KPRC reviewed thousands of felony cases where a probationer was “unsatisfactorily” terminated from their probation. The term is a point of debate between victim’s rights advocates and Harris County judges seeking to strike a balance between justice and punishment.
According to data obtained from the Harris County District Clerk’s Office, there have been 7,133 cases of “unsatisfactory” termination of probation cases filed over the last 10 years in felony courts. The number of these cases can vary widely from court-to-court and year-to-year.
Veteran defense attorney and former prosecutor Murray Newman explains a so-called “unsat” typically happens when a person largely complies with the conditions of their probation, but still does not meet all requirements.
“Prison is not the appropriate remedy and letting someone go unscathed with nothing on their record is also not an appropriate remedy,” said Newman.
While a person is still released from the burden of probation, that designation can potentially prevent someone from receiving probation again if charged with a new crime. Victims' rights advocates argue it still sends the wrong message.
“The way I would phrase it, is you’re rewarded for being a failure,” said Andy Kahan, director of victim services and advocacy for Crime Stoppers of Houston.
Kahan points to cases like last May’s fatal crash involving Jose Talamantes. The 62-year-old is accused of driving drunk and crashing into Abdimalik Maigag’s, 29, car and killing him. Court records show Talamantes had two prior DWI cases on his record and the most recent one ended with “unsatisfactory” termination of probation. Talamantes is now charged with murder and failure to stop and render aid.
“What we really want out of our probationers is to give them the tools to operate within our society without committing future crimes,” said Judge Chris Morton.
Judges are largely prohibited from discussing specific reasons behind why a decision is made in a particular case. However, Morton said many “unsats” stem from a probationer’s inability to pay court ordered fees or restitution.
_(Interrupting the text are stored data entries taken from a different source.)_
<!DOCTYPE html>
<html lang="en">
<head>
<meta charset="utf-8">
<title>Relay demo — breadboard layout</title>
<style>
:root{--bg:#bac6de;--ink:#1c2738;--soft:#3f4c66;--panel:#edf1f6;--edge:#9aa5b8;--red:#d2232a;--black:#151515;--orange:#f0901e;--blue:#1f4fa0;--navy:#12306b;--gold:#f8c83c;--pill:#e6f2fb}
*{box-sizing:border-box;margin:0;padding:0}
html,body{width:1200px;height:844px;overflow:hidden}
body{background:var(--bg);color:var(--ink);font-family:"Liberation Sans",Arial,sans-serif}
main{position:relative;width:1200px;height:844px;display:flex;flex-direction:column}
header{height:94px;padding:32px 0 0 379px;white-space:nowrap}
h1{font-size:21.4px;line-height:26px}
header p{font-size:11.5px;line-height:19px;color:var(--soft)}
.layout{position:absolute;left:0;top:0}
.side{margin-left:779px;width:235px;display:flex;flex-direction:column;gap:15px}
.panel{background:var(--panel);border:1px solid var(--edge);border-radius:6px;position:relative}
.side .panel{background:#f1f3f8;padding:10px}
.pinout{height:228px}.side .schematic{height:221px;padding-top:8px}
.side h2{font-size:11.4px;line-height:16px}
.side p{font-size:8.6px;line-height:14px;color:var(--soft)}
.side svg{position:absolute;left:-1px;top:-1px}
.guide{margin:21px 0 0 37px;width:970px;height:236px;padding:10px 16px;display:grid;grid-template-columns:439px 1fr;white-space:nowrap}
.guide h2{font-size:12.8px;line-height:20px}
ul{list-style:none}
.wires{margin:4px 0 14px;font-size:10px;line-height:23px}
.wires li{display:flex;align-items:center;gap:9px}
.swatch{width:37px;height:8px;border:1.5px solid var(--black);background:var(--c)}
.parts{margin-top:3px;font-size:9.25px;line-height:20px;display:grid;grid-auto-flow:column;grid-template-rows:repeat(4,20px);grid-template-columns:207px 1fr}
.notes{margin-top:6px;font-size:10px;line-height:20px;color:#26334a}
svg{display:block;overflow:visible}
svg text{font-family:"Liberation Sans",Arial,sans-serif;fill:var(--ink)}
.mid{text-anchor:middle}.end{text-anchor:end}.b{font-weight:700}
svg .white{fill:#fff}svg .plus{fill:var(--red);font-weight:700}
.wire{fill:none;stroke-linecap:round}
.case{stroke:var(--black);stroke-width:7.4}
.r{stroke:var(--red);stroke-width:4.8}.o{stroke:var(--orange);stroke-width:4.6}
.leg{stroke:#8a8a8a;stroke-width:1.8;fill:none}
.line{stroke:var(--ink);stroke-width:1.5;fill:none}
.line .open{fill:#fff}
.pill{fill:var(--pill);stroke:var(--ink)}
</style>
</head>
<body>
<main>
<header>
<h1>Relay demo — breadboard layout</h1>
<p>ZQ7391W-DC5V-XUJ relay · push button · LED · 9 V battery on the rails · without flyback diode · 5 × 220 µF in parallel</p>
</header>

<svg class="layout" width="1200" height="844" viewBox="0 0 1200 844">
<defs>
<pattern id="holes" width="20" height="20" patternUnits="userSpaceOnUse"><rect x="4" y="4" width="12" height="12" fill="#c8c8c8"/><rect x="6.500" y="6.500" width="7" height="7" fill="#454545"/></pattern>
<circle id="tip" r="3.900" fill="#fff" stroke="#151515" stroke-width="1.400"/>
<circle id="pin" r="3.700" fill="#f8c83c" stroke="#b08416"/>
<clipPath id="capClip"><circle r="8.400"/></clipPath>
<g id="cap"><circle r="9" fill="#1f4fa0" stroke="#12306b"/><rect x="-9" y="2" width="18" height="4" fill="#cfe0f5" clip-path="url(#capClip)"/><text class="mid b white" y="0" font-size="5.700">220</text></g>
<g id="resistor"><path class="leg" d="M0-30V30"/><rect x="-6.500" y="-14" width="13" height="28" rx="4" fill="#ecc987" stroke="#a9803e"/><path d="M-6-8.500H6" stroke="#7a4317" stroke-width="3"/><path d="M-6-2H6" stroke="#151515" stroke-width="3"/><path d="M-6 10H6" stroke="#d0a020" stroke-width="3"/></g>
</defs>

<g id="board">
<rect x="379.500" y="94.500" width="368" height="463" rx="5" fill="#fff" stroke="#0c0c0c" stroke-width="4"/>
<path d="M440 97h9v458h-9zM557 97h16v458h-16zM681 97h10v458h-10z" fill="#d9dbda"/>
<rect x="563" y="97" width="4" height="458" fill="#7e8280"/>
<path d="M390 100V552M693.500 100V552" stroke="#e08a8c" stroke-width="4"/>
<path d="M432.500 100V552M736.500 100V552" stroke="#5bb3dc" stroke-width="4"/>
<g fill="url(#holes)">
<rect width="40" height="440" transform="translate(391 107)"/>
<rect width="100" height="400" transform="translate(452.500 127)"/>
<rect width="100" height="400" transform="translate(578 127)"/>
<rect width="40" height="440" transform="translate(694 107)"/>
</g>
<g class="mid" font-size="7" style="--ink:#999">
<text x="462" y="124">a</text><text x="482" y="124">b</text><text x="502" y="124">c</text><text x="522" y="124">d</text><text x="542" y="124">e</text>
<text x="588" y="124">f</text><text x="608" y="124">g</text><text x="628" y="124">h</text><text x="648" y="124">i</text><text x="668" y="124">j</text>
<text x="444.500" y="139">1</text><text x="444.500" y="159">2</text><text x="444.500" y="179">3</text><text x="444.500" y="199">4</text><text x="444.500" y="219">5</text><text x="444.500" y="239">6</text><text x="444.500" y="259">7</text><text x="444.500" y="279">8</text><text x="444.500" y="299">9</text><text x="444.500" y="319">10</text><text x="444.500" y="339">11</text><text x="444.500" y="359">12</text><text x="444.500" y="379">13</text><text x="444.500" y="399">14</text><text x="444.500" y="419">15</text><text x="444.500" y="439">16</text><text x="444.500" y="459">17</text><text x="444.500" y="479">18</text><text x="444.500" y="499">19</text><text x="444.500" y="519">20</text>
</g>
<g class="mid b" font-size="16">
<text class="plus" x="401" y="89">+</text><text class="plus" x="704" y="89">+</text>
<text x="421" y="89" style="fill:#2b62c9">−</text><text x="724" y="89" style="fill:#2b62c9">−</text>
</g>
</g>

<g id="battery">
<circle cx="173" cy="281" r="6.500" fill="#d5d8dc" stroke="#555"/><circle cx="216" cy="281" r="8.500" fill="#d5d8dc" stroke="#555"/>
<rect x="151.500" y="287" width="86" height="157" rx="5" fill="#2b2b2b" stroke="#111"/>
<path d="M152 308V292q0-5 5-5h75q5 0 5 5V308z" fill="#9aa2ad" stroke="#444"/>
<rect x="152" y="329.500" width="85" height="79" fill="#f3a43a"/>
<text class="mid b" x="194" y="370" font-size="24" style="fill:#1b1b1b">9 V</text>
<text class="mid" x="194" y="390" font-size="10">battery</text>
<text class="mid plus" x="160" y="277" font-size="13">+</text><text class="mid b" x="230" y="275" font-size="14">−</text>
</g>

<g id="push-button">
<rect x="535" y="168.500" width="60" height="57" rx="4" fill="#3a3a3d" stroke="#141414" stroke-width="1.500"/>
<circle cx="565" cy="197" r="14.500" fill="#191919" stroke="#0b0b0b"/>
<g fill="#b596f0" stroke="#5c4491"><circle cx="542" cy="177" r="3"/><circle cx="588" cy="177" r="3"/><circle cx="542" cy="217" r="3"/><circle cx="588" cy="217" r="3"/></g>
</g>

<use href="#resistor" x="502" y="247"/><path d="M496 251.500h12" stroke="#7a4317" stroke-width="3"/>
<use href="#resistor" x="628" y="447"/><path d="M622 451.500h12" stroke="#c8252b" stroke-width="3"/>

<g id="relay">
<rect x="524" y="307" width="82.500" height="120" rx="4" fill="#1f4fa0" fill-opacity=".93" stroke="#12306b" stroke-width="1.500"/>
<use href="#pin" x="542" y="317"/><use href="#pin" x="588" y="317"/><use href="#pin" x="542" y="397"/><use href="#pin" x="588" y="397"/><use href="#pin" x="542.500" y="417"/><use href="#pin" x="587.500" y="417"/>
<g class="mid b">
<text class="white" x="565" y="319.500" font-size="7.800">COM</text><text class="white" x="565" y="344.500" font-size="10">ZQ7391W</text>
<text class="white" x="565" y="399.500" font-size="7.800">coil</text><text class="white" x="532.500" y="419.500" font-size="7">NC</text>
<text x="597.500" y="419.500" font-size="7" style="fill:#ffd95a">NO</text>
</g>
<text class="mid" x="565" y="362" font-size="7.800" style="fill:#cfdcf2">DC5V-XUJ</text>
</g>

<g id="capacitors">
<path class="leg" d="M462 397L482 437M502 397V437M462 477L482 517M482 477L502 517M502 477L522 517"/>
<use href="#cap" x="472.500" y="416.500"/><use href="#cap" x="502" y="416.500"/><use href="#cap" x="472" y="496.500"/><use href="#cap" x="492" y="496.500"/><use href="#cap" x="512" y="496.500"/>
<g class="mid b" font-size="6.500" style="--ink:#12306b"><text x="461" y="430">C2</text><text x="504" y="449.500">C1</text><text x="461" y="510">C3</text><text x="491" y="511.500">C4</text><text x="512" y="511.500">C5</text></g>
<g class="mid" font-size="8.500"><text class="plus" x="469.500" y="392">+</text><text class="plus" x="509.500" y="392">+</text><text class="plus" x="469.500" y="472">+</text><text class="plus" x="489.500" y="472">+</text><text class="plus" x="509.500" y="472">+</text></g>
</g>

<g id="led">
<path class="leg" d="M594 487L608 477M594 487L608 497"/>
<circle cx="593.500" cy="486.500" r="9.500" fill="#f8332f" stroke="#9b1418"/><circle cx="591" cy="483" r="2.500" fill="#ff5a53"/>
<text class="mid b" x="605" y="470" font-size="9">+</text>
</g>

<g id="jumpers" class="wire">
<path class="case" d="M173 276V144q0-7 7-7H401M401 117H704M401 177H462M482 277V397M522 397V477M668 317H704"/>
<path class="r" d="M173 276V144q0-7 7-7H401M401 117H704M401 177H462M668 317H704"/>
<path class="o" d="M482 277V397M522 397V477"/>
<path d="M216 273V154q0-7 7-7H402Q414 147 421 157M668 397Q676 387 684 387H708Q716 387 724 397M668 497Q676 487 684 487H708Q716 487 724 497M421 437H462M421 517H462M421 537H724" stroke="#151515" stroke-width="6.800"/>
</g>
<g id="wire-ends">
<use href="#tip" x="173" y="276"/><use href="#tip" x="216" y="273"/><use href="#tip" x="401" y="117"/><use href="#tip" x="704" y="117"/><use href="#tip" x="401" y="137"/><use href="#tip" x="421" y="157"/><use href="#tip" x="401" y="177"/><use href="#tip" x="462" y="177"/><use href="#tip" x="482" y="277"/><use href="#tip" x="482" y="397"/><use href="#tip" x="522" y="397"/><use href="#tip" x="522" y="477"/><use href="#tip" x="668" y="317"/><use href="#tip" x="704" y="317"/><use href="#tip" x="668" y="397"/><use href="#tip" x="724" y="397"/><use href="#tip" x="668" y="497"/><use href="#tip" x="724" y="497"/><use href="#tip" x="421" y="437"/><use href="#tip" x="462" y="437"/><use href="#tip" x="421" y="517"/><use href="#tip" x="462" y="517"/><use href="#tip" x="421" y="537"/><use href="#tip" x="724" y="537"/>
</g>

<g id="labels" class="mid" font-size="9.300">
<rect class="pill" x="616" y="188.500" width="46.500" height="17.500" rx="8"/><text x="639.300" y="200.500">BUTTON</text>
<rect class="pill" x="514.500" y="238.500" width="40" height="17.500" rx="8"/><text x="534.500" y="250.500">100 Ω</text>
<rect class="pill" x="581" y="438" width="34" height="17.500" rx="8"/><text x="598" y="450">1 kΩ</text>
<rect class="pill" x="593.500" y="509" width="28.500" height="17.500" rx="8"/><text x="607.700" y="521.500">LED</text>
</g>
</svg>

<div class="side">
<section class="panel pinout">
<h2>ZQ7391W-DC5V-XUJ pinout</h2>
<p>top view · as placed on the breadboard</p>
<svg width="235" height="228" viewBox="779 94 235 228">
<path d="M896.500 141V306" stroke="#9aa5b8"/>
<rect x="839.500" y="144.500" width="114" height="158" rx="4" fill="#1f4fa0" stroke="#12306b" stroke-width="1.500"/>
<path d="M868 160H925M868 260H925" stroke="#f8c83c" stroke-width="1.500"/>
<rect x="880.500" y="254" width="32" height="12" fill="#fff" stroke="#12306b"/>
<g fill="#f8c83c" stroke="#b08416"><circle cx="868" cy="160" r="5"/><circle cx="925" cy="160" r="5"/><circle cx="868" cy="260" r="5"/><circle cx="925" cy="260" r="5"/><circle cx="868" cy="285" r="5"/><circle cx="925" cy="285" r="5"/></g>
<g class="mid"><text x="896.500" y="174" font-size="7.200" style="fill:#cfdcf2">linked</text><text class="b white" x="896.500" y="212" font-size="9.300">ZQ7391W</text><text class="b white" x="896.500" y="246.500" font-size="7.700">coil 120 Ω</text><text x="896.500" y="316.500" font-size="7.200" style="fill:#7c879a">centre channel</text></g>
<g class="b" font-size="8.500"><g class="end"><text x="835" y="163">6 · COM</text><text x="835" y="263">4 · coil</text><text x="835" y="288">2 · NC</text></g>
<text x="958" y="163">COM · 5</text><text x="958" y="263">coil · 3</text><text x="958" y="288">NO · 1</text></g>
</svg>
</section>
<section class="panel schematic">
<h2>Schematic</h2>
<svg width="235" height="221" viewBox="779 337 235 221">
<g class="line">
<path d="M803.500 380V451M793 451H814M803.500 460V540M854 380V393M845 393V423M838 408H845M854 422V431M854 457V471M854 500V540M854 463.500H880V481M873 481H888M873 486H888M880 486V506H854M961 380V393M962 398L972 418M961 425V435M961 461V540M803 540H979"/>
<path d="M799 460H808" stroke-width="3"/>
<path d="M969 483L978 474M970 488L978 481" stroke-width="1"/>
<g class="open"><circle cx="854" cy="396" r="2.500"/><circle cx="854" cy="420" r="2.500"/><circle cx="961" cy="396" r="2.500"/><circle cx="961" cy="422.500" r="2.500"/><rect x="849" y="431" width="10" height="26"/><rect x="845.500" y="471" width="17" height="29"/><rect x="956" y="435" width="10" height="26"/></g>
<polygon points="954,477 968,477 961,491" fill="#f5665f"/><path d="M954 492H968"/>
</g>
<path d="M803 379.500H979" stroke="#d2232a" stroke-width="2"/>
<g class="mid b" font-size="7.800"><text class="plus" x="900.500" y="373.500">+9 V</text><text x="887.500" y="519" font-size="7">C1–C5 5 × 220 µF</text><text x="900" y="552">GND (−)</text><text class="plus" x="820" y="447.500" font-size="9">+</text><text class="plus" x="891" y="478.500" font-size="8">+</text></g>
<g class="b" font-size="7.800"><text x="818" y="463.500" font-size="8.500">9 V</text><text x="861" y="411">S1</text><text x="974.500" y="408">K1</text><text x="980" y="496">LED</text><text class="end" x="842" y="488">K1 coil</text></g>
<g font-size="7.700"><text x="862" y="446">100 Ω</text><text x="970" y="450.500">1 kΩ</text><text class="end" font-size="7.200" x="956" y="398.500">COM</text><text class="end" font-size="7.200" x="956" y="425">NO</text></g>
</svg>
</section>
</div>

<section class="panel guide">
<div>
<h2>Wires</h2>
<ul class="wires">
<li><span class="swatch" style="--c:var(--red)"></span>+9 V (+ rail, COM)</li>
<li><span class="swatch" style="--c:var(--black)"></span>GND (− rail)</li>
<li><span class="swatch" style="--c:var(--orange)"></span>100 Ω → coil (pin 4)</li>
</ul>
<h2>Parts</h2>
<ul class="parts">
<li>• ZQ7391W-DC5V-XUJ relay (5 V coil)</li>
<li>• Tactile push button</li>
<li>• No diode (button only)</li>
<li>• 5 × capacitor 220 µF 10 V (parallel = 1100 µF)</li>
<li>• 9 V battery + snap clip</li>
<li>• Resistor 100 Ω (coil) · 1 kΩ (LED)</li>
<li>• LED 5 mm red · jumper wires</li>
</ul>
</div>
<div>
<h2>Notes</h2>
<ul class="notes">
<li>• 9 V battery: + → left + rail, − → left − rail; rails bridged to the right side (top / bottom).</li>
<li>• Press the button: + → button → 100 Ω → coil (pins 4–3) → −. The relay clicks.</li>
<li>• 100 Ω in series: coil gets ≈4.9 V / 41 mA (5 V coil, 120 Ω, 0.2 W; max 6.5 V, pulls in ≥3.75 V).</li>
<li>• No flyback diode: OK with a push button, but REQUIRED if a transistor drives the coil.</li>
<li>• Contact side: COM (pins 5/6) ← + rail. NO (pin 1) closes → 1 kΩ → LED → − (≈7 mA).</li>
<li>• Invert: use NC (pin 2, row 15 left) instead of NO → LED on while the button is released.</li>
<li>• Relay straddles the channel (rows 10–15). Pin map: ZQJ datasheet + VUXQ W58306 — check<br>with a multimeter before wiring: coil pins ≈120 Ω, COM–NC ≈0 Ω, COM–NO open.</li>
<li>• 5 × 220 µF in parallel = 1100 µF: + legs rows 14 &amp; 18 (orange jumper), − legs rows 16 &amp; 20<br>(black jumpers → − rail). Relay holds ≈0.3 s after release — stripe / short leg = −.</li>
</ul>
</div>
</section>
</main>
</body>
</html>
“If they fail due to financial reasons that’s not necessarily something that’s their fault,” Morton.
Morton also said COVID-19 has made completing requirements such as community service more difficult.
“Social distancing and other factors of shutting down facilities where they would normally go in and do community service, they’re not able to make those hours,” said Morton.
KPRC is still speaking with victims involved in “unsat” cases to hear their impact and compiling which courts have seen the greatest number of these cases. We will have those details when our complete story airs on Friday.